▶ _Work required_
Lines in the listing below that include the word "seed" need to be copied.
------------------------------------------------
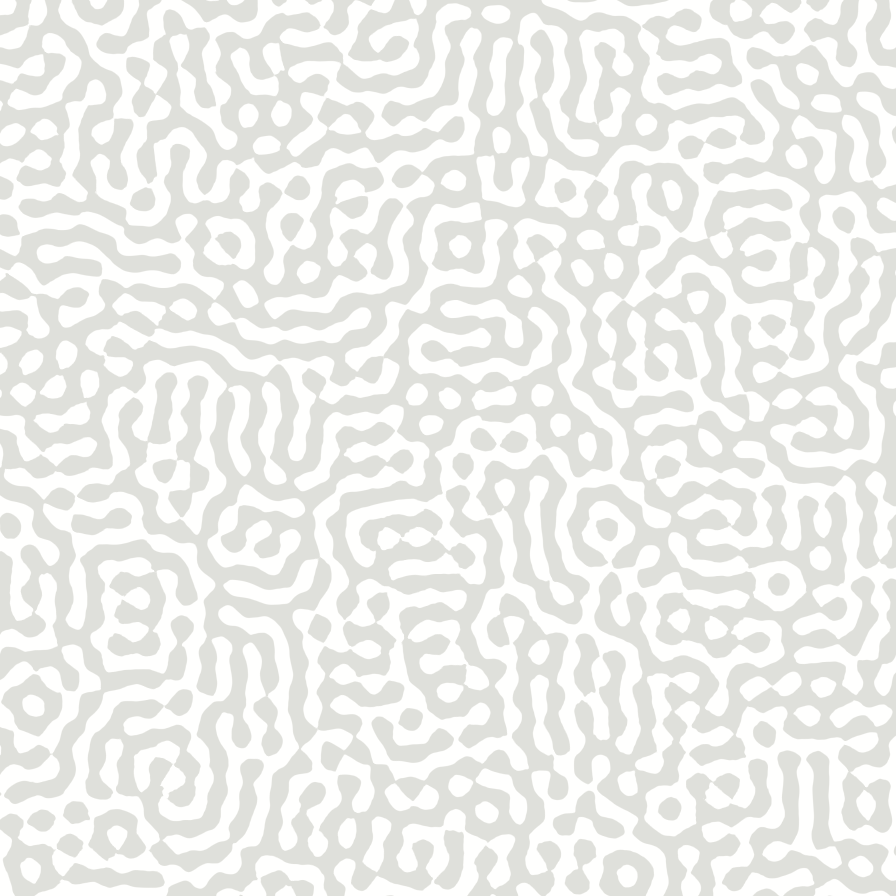
Give the GLSL for this pattern, as a Shadertoy shader.

```glsl
// Labyrinth of white and pale grey worms, like a reaction-diffusion pattern.
// Plane waves of nearly one wavelength are summed, saturated, then filtered
// by a ring kernel (activation inside, inhibition around) and thresholded.

const float TAU = 6.2831853;
const float CYCLES = 30.0;   // stripe periods across the canvas
const int WAVES = 24;
const int TAPS = 48;

// Integer hash giving a value from 0 to 1
float hash(uint n) {
    n = n * 747796405u + 2891336453u;
    n = ((n >> ((n >> 28u) + 4u)) ^ n) * 277803737u;
    n = (n >> 22u) ^ n;
    return float(n >> 8u) / 16777216.0;
}

// Wave vector in xy, phase in z; directions crowd around the two axes
vec3 makeWave(int i) {
    uint seed = uint(i) * 3u + 71u;
    float angle = (float(i) + hash(seed)) * 0.5 * TAU / float(WAVES);
    angle -= 0.17 * sin(4.0 * angle);
    float frequency = 1.0 + 0.16 * (hash(seed + 1u) - 0.5);
    return TAU * vec3(frequency * vec2(cos(angle), sin(angle)), hash(seed + 2u));
}

void mainImage(out vec4 fragColor, in vec2 fragCoord) {
    vec2 p = fragCoord / iResolution.y * CYCLES;

    vec3 waves[WAVES];
    for (int i = 0; i < WAVES; i++) waves[i] = makeWave(i);

    // Filter the saturated wave sum over a spiral of taps
    float field = 0.0;
    for (int t = 0; t < TAPS; t++) {
        float area = (float(t) + 0.5) / float(TAPS);
        float turn = 2.39996 * float(t);
        vec2 tap = p + 0.88 * sqrt(area) * vec2(cos(turn), sin(turn));

        float sum = 0.0;
        for (int i = 0; i < WAVES; i++) {
            sum += cos(dot(waves[i].xy, tap) + waves[i].z);
        }
        float saturated = tanh(2.0 * sum * sqrt(2.0 / float(WAVES)));
        float kernel = (1.0 - 4.0 * area) * (1.0 - area) * (1.0 - area);
        field += kernel * saturated;
    }
    field *= 11.0 / float(TAPS);

    // Threshold with an edge about one and a half pixels wide
    float level = field - 0.07;
    float edge = 0.75 * length(vec2(dFdx(level), dFdy(level))) + 1e-4;
    float white = smoothstep(-edge, edge, level);

    vec3 paleGrey = vec3(0.876, 0.878, 0.858);
    vec3 paperWhite = vec3(1.0, 1.0, 0.995);
    fragColor = vec4(mix(paleGrey, paperWhite, white), 1.0);
}
```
------------------------------------------------
▶ _Result for this exercise_
    uint seed = uint(i) * 3u + 71u;
    float angle = (float(i) + hash(seed)) * 0.5 * TAU / float(WAVES);
    float frequency = 1.0 + 0.16 * (hash(seed + 1u) - 0.5);
    return TAU * vec3(frequency * vec2(cos(angle), sin(angle)), hash(seed + 2u));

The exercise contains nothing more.